The impact of population level deworming on the haemoglobin levels of schoolchildren in Tanga, Tanzania
The impact of albendazole (400 mg) and praziquantel (40 mg/kg body weight) treatment of schoolchildren was compared with placebo according to the presence of anaemia (haemoglobin concentration < 11.0 g/dl) and heavy (> 5000 epg) or light (< 5000 epg) hookworm egg load. The study was conducted in rural Tanga. Medication was administered in September 1994 and children were followed-up in January 1995. Overall, anthelminthic treatment reduced the fall in haemoglobin concentration compared with that observed in the placebo group (− 0.11 g/dl vs. − 0.35 g/dl; P = 0.02). Anthelminthic treatment was of greatest benefit to the 9% of children with both anaemia and heavy hookworm egg load (+ 0.67 g/dl vs. − 0.67 g/dl) and was also of significant benefit to the 38% of children with anaemia and light hookworm egg load (+ 0.07 g/dl vs. − 0.21 g/dl). It was of no significant benefit to children who were not anaemic.
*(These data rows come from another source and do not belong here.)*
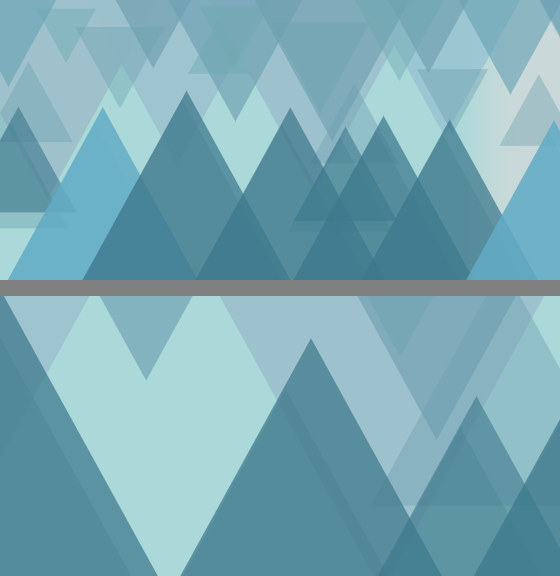
Top, the full canvas; bottom, a detail of the centre.
Reproduce this background procedurally as a Shadertoy shader.

```glsl
#define SLOPE 0.55
#define PEAK_SPACING 0.274
#define PEAK_LEVEL 0.61
#define PEAK_ALPHA 0.72
#define CLUSTERING 0.16
#define STRIP_SHIFT 0.05
#define MINT vec3(0.67, 0.85, 0.85)
#define SAND vec3(0.79, 0.85, 0.85)
#define MIST vec3(0.61, 0.75, 0.80)
#define STEEL vec3(0.43, 0.62, 0.69)
#define SKY vec3(0.38, 0.67, 0.77)
#define DEEP vec3(0.24, 0.47, 0.55)

vec3 hash3(float n) {
    vec3 h = fract(vec3(n) * vec3(0.1031, 0.1030, 0.0973));
    h += dot(h, h.yzx + 33.33);
    return fract((h.xxy + h.yzz) * h.zyx);
}

// Signed distance; direction +1.0 points up, -1.0 points down
float triangleDistance(vec2 p, vec2 apex, float height, float direction) {
    vec2 q = p - apex;
    float depth = -q.y * direction;
    float side = (abs(q.x) - SLOPE * depth) * inversesqrt(1.0 + SLOPE * SLOPE);
    return max(side, depth - height);
}

float coverage(float dist) {
    return clamp(0.5 - dist * iResolution.y, 0.0, 1.0);
}

// Large triangles hanging from beyond the top edge
vec3 hangingRow(vec3 color, vec2 p, float spacing, float level, vec3 tint, float alpha, float seed) {
    for (float i = 0.0; i * spacing < 2.3; i++) {
        vec3 r = hash3(i + seed);
        vec2 apex = vec2((i + 0.3 + 0.5 * (r.x - 0.5)) * spacing, level + 0.28 * (r.y - 0.5));
        vec3 shade = tint + vec3(-0.02, 0.03, 0.03) * (r.z - 0.3);
        color = mix(color, shade, alpha * coverage(triangleDistance(p, apex, 2.0, -1.0)));
    }
    return color;
}

// Small translucent triangles pointing both ways
vec3 floatingShards(vec3 color, vec2 p) {
    for (float i = 0.0; i < 10.0; i++) {
        vec3 r = hash3(i + 71.0);
        float direction = mod(i, 3.0) < 1.0 ? 1.0 : -1.0;
        float size = mix(0.16, 0.34, r.z);
        vec2 apex = vec2((i + r.x) * 0.2, 0.58 + 0.3 * r.y + 0.1 * direction);
        vec3 tint = mix(STEEL, vec3(0.42, 0.66, 0.68), r.y);
        color = mix(color, tint, 0.42 * coverage(triangleDistance(p, apex, size, direction)));
    }
    return color;
}

// Overlapping mountains, gathered right of the centre
vec3 peaks(vec3 color, vec2 p) {
    for (float i = 0.0; i < 8.0; i++) {
        vec3 r = hash3(i + 23.0);
        float d = i - 4.4;
        float x = 0.08 + PEAK_SPACING * i - CLUSTERING * d * exp(-0.35 * d * d);
        vec2 apex = vec2(x + 0.05 * (r.x - 0.5), PEAK_LEVEL + 0.14 * (r.y - 0.5));

        bool isFloating = mod(i, 4.0) < 0.5;
        bool isSky = mod(i, 6.0) == 1.0;
        float height = isFloating ? apex.y - 0.19 - 0.08 * r.z : 2.0;
        vec3 tint = isSky ? SKY : DEEP;
        float alpha = isFloating ? 0.6 : isSky ? 0.82 : PEAK_ALPHA;
        float body = coverage(triangleDistance(p, apex, height, 1.0));
        color = mix(color, tint, alpha * body);

        // Shifted copy leaves a lighter strip along one side
        vec2 shift = vec2(-0.5, -1.0) * STRIP_SHIFT * (0.5 + r.z);
        float inner = coverage(triangleDistance(p, apex + shift, height, 1.0));
        color = mix(color, tint, 0.25 * inner);
    }
    return color;
}

void mainImage(out vec4 fragColor, in vec2 fragCoord) {
    vec2 p = fragCoord / iResolution.y;

    vec3 color = mix(MINT, SAND, smoothstep(1.6, 1.85, p.x));
    color = hangingRow(color, p, 0.52, 0.42, MIST, 0.85, 5.0);
    color = hangingRow(color, p, 0.36, 0.62, STEEL, 0.65, 41.0);
    color = floatingShards(color, p);
    color = peaks(color, p);

    fragColor = vec4(color, 1.0);
}
```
This study suggests that single-dose anthelminthic treatment distributed in schools in this area achieves haematological benefits in nearly half of children infected with S. haematobium and geohelminths (37% of total population).
Document Type: Research Article
Affiliations: 1: Wellcome Trust Centre for the Epidemiology of Infectious Diseases, University of Oxford 2: Centre for International Child Health, Institute of Child Health, University College, London 3: UKUMTA (Tanzania Partnership for Child Development), Dar es Salaam, Tanzania 4: Tanzania Food and Nutrition Centre, Dar es Salaam, Tanzania
Publication date: November 1, 1999